His latest rant on Facebook had something to do with me. I posted “Those that say money can’t buy happiness, clearly haven’t purchased a plane ticket to Hawaii.” We are planning our 25th anniversary trip to Maui this summer. So, naturally, I’m looking at airfares almost daily. ANYWAY – he saw this post on Facebook and he clicked the “like” button. His response was his own status message shortly afterwards:
Those that say money cant buy happiness are assholes who have NEVER had to choose between eating and fuel. With as much kindness as i can manage i say: go screw yourself.
To which I apologized (after he liked my status message) if I pissed him off in any way with my post. I have tons of Facebook friends and he took offense, which was not my intent. Sometimes we forget when we are making snide, cheeky comments that others aren’t as fortunate as we are. Does that mean I’m not going to share my life with those on Facebook? Fuck no. I’ll still share vacation pictures and all the other things that I get to experience because of my hard work and determination to make a good life for myself and my family. Unfortunately, Stan has made his choice to suffer for his art. Or maybe it’s not unfortunate at all. Maybe he wants to live life having a pity party – which seems harsh to say, but after seeing more comments that he posted , it’s exactly what he’s asking for.
He complains about working 18 hours a day, playing his music until his fingers bleed. Cinching his belt tighter and tighter. Making $1.75/day. To me, that is insanity. He’s clearly able to live better. He truly is. Yet, he chooses to suffer for his art. He doesn’t have gas money to keep his van on the road. I’ve invited him to house shows, so that he can get out of the cold, get some food – because GOD KNOWS – we have so much, it’s embarrassing. But, I cannot be the one that supports him fully. I just can’t. Sure, we go out to dinner a lot. We go on vacations. We have insurance and jobs and own our home and have two cars and can get gas whenever we need it, but I cannot adjust my life and the way I share things on social media because Stan can’t handle other peoples happiness or good fortune. But…
HE CAN HAVE THAT TOO.
And it upsets me deeply that I can’t do more. It really does. You have no idea how many times I have kept myself awake at night thinking of ways to talk to him and try to get him placed at a job. Or even if I could somehow get his van in the back yard so he can be safe, instead of who knows where he goes at night. But, I need to take a step back and realize that maybe he just needs to live like this. I have enough respect for how other people live their lives to not butt in and try to solve all their problems outwardly – no matter how much I want to and dream of doing it internally.

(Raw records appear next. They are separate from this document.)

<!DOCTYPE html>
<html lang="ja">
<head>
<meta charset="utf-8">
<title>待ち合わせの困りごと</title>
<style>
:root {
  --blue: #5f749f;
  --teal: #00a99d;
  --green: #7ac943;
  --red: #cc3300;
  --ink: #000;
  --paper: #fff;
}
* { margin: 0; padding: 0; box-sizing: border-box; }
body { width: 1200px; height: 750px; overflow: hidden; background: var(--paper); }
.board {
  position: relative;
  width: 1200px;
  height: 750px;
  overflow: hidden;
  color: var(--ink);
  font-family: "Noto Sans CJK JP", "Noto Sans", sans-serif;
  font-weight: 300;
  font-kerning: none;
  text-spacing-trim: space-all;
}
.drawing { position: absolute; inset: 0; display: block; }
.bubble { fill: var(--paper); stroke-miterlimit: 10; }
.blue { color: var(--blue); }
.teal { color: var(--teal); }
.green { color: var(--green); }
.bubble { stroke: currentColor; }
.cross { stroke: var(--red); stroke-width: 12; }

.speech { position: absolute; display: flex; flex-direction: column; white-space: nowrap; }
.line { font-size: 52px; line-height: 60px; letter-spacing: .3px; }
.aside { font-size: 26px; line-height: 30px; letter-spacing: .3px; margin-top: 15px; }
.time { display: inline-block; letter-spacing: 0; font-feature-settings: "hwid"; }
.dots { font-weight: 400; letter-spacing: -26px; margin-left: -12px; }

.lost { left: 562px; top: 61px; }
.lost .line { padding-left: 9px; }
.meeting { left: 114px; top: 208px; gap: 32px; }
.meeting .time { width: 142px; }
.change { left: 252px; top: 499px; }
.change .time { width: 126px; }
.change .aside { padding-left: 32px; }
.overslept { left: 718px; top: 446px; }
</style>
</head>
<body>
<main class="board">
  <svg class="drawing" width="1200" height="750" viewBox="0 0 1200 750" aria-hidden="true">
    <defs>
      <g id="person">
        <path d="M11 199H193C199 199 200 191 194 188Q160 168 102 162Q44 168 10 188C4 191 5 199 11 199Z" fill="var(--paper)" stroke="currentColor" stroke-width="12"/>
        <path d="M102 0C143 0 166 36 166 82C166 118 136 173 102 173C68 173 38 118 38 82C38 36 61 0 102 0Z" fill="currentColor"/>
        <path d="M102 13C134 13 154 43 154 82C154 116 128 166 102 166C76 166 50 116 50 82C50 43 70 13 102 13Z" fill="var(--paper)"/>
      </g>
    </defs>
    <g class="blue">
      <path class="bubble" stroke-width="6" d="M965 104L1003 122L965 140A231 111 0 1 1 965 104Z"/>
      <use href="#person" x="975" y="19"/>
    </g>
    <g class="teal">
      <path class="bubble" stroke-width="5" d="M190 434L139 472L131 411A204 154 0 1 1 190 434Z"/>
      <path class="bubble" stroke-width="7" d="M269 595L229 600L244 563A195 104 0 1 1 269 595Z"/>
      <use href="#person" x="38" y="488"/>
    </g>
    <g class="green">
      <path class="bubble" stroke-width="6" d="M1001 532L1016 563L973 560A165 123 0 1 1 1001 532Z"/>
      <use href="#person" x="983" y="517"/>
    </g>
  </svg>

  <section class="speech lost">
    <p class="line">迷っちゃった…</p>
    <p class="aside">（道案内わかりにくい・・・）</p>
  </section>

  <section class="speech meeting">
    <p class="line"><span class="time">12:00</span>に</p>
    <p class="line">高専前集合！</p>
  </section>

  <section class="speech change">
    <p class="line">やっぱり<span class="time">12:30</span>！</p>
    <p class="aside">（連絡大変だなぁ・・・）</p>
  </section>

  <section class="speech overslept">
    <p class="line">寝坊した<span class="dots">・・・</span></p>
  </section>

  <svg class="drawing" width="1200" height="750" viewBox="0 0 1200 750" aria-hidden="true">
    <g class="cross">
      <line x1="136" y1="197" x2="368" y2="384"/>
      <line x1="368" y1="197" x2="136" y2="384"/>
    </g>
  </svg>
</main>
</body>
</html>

My husband described it as “victim mentality”. But I’m not so sure about that. I may never know. He may never make it out of here finding the success that makes him happy. Or maybe he will. And that is how I’m going to have to look at it. Maybe he will.
I suspect I’m not the only person that he will affect in his life by his story.